3) Why are Bulgakov's plays staged so often? Presumably because we have not enough of our own plays suitable for staging. For lack of the genuine article, even "Days of the Turbins" is accepted instead. Of course, it is very easy to "criticise" and to demand the banning of non-proletarian literature. But what is easiest must not be considered the best. It is not a matter of banning but of step by step ousting the old and new non-proletarian trash from the stage by competing against it, by creating genuine, interesting, artistic Soviet plays capable of replacing it. Competition is a big and serious matter, because only in an atmosphere of competition can we arrive at the formation and crystallisation of our proletarian literature.
As to "Days of the Turbins" itself, it is not such a bad play, because it does more good than harm. Don't forget that the chief impression it leaves with the spectator is one that is favourable to the Bolsheviks: "If even such people as the Turbins are compelled to lay down their arms and submit to the will of the people because they realise that their cause is definitely lost, then the Bolsheviks must be invincible and there is nothing to be done about it." "Days of the Turbins" is a demonstration of the all-conquering power of Bolshevism.
Of course, the author is altogether "innocent" of this demonstration.
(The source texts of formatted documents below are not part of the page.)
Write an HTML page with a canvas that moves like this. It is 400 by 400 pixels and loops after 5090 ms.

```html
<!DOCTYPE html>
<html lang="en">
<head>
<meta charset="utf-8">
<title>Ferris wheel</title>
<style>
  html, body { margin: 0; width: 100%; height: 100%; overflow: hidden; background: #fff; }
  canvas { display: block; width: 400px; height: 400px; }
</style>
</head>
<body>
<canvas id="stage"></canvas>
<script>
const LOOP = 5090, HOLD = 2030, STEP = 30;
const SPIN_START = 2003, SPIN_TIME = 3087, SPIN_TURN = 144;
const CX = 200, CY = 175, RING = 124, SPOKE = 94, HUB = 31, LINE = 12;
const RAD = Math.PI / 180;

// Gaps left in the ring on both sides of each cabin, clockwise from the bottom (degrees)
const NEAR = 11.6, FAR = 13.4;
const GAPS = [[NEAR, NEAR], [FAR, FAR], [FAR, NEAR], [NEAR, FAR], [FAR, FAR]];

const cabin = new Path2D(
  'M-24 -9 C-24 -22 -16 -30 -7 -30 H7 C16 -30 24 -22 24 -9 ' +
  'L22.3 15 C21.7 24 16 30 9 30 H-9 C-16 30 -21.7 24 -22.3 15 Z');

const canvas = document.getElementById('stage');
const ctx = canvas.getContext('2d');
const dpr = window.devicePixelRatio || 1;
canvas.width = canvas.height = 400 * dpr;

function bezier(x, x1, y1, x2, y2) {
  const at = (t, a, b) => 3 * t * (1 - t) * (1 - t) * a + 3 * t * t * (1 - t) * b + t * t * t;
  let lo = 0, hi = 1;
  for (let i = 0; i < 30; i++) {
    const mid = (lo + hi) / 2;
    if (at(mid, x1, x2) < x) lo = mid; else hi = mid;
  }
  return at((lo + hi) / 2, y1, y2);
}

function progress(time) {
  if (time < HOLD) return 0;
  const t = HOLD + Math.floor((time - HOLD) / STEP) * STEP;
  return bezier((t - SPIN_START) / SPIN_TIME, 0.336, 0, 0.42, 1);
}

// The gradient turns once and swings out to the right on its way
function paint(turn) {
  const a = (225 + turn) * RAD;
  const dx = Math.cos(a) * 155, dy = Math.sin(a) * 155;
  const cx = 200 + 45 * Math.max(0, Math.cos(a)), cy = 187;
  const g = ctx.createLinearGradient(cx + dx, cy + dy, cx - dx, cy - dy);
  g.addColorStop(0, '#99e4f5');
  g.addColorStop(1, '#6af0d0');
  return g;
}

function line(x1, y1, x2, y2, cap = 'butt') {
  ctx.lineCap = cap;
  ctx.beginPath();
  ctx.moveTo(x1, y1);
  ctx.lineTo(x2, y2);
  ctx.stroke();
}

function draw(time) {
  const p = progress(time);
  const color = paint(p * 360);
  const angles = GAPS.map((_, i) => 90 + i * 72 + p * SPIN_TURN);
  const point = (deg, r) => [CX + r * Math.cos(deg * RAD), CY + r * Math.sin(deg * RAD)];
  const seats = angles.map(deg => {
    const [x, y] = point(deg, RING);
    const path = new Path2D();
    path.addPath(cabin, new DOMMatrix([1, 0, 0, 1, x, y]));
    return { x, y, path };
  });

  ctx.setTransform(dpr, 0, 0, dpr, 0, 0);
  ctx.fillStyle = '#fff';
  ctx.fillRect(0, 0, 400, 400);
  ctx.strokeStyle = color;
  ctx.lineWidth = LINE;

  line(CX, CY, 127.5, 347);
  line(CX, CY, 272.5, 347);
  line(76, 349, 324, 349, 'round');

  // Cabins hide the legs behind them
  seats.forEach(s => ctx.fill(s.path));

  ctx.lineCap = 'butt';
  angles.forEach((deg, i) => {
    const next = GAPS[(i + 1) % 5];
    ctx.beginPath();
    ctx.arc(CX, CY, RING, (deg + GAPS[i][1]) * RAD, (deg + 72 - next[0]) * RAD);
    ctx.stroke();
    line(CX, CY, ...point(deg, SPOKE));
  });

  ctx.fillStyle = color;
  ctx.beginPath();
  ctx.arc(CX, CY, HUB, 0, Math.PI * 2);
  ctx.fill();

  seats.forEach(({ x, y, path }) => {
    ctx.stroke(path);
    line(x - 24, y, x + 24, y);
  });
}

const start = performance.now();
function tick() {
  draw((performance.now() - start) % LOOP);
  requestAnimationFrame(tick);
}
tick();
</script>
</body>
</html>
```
But that is not our affair.
4) It is true that Comrade Svidersky very often commits the most incredible mistakes and distortions. But it is also true that the Repertory Committee in its work commits at least as many mistakes, though of an opposite nature. Recall "Crimson Island," "Conspiracy of the Equals" and the similar trash that for some reason or other is so readily sanctioned for the really bourgeois Kamerny Theatre.
5) As to the "rumours" about "liberalism," let us rather not talk about that—you would do better to leave "rumours" to the gossiping wives of Moscow traders.
February 2, 1929
1. "Golovanovism" manifested itself in attempts on the part of a certain section of the theatrical profession to transplant the old, bourgeois habits and methods of work to the Soviet theatre. In 1926-28 a group of actors of the Bolshoi Theatre, headed by orchestra conductor Golovanov, opposed the reform of the theatre's repertory in conformity with the higher standards and requirements of the broad strata of the working people and the tasks of socialist development. The group took up a hostile attitude to the general body of the theatre and refused to promote young talent. Measures taken by the Party for the reconstruction of the work of the Soviet theatres resulted in "Golovanovism" being overcome.